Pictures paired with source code
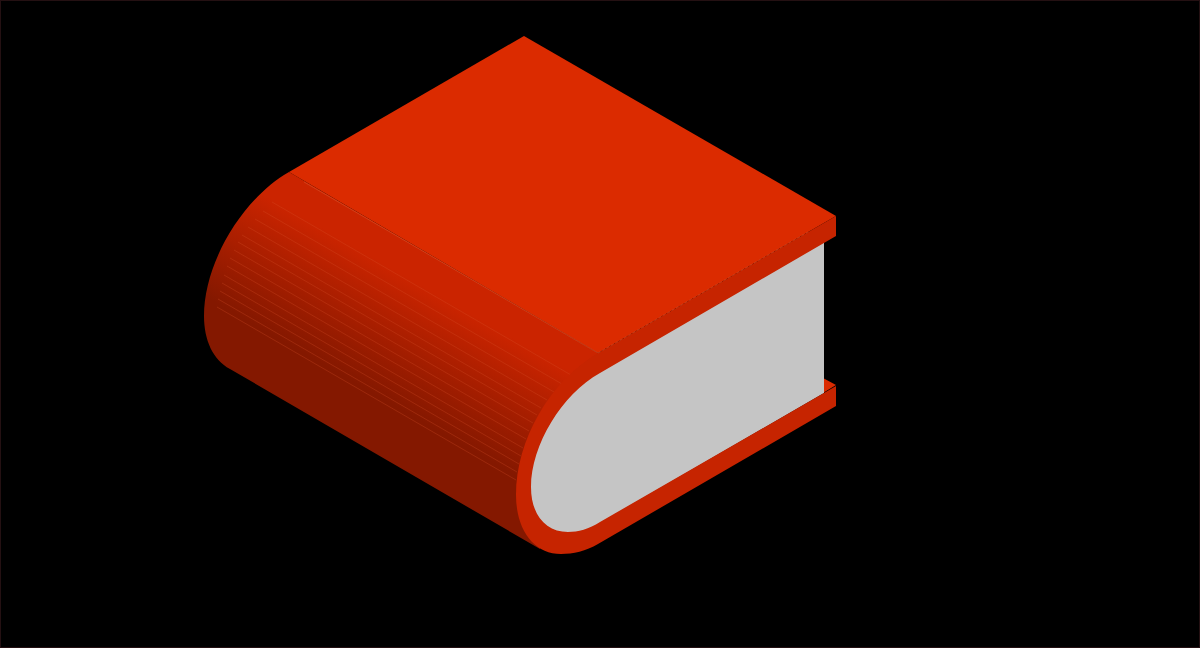
<!DOCTYPE html>
<html lang="en">
<head>
<meta charset="utf-8">
<title>Red book</title>
<style>
:root {
  --ground: #000;
  --frame: #241012;
  --cover-top: #db2b00;
  --cover-edge: #c62400;
  --spine-light: #cb2400;
  --spine-dark: #841800;
  --seam: #d8532c;
  --pages: #c5c5c5;
}
html, body { margin: 0; background: var(--ground); overflow: hidden; }
.canvas { display: block; width: 1200px; height: 648px; }
.ground { fill: var(--ground); stroke: var(--frame); }
.cover-top { fill: var(--cover-top); }
.cover-edge { fill: var(--cover-edge); }
.spine { fill: url(#spine-shade); }
.pages { fill: var(--pages); }
.stop-light { stop-color: var(--spine-light); }
.stop-dark { stop-color: var(--spine-dark); }
.seams { stroke: var(--seam); stroke-width: 0.7; stroke-opacity: 0.4; }
.hinge { stroke: var(--seam); stroke-width: 0.8; stroke-opacity: 0.75; }
</style>
</head>
<body>
<svg class="canvas" viewBox="0 0 1200 648" role="img" aria-label="Thick red book lying flat, seen from above">
  <defs>
    <linearGradient id="spine-shade" gradientUnits="userSpaceOnUse" x1="445" y1="262" x2="345" y2="435">
      <stop class="stop-light" offset="0"/>
      <stop class="stop-light" offset="0.16"/>
      <stop class="stop-dark" offset="0.75"/>
    </linearGradient>
    <path id="spine-shape" d="M289 172C242 199 204 263 204 316C204 340 213 360 230 369L540 549L598 353Z"/>
    <clipPath id="spine-clip"><use href="#spine-shape"/></clipPath>
    <line id="seam" x1="0" y1="0" x2="-299" y2="-173"/>
  </defs>

  <rect class="ground" x="0.5" y="0.5" width="1199" height="647"/>

  <g id="book">
    <use class="spine" href="#spine-shape"/>
    <g class="seams" clip-path="url(#spine-clip)">
      <use href="#seam" x="571" y="375"/>
      <use href="#seam" x="562" y="384"/>
      <use href="#seam" x="554" y="392"/>
      <use href="#seam" x="547" y="400"/>
      <use href="#seam" x="541" y="408"/>
      <use href="#seam" x="537" y="415"/>
      <use href="#seam" x="533" y="423"/>
      <use href="#seam" x="529" y="431"/>
      <use href="#seam" x="526" y="439"/>
      <use href="#seam" x="523" y="448"/>
      <use href="#seam" x="521" y="456"/>
      <use href="#seam" x="519" y="464"/>
      <use href="#seam" x="517" y="472"/>
      <use href="#seam" x="516" y="480"/>
    </g>

    <polygon class="cover-top" points="289,172 524,36 836,216 598,353"/>
    <line class="hinge" x1="304" y1="182" x2="598" y2="353"/>

    <polygon class="cover-top" points="823,378 836,385 823,393"/>
    <path class="pages" d="M824 242V393L600 523C589 530 578 533 568 533C546 533 530 515 530 487C530 445 562 393 600 372Z"/>
    <path class="cover-edge" d="M836 216L598 353C550 381 516 440 516 495C516 530 534 554 561 554C573 554 586 551 598 544L836 406V386L600 522C589 529 578 532 568 532C546 532 531 515 531 487C531 445 562 394 600 373L836 236Z"/>
    <line class="hinge" x1="598" y1="353" x2="808" y2="232" stroke-dasharray="3 2"/>
  </g>
</svg>
</body>
</html>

What to work on
Report every line of the data above that contains the string "cover" by copying it in full.

Response
  --cover-top: #db2b00;
  --cover-edge: #c62400;
.cover-top { fill: var(--cover-top); }
.cover-edge { fill: var(--cover-edge); }
    <polygon class="cover-top" points="289,172 524,36 836,216 598,353"/>
    <polygon class="cover-top" points="823,378 836,385 823,393"/>
    <path class="cover-edge" d="M836 216L598 353C550 381 516 440 516 495C516 530 534 554 561 554C573 554 586 551 598 544L836 406V386L600 522C589 529 578 532 568 532C546 532 531 515 531 487C531 445 562 394 600 373L836 236Z"/>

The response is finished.